### ASSIGNED TASK
Write out the entries below exactly. End with the line that contains "border-radius: 3px;".

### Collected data
::::
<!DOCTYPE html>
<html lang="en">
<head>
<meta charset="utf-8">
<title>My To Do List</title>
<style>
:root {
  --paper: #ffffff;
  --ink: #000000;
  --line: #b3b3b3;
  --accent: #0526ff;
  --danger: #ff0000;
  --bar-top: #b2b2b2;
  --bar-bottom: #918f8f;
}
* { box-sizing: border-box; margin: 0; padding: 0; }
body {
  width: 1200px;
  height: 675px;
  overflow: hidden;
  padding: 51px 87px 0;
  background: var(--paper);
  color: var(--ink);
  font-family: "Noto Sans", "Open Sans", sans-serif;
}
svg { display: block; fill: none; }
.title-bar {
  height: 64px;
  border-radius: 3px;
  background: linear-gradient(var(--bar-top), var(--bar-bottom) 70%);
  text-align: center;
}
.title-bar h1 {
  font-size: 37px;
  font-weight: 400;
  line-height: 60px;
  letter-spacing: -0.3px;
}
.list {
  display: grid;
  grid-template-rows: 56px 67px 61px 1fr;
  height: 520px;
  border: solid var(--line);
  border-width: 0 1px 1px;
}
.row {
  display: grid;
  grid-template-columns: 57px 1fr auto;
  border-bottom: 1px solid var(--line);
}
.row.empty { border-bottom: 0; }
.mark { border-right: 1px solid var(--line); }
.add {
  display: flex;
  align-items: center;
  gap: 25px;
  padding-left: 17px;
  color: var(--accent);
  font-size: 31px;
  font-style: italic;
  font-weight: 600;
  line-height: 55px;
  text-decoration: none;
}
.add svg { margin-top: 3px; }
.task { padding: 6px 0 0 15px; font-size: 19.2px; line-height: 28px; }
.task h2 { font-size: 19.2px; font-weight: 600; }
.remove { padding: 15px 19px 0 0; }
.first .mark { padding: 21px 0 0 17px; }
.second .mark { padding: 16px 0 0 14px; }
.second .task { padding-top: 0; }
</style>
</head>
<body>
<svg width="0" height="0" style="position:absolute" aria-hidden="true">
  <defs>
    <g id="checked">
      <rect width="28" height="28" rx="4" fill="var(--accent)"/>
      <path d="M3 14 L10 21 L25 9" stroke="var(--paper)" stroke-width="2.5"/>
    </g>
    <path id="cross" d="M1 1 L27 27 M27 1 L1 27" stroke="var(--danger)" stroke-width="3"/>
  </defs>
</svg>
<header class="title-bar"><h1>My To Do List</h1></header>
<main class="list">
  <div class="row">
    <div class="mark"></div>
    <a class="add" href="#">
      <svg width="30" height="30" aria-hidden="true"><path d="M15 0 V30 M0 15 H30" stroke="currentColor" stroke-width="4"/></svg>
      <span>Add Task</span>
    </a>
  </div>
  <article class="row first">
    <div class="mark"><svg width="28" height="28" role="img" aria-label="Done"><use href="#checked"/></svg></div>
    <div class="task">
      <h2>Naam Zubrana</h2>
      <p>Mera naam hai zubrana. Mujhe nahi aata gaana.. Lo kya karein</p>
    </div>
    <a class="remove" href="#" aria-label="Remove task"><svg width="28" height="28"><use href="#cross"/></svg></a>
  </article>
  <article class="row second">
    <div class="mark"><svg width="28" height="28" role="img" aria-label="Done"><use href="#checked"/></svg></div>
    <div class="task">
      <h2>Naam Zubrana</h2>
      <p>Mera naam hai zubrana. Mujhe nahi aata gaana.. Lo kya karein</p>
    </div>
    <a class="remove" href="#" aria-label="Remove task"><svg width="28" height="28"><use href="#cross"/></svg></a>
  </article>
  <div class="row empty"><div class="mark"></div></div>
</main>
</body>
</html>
::::
### SOLUTION FOR THIS TASK
<!DOCTYPE html>
<html lang="en">
<head>
<meta charset="utf-8">
<title>My To Do List</title>
<style>
:root {
  --paper: #ffffff;
  --ink: #000000;
  --line: #b3b3b3;
  --accent: #0526ff;
  --danger: #ff0000;
  --bar-top: #b2b2b2;
  --bar-bottom: #918f8f;
}
* { box-sizing: border-box; margin: 0; padding: 0; }
body {
  width: 1200px;
  height: 675px;
  overflow: hidden;
  padding: 51px 87px 0;
  background: var(--paper);
  color: var(--ink);
  font-family: "Noto Sans", "Open Sans", sans-serif;
}
svg { display: block; fill: none; }
.title-bar {
  height: 64px;
  border-radius: 3px;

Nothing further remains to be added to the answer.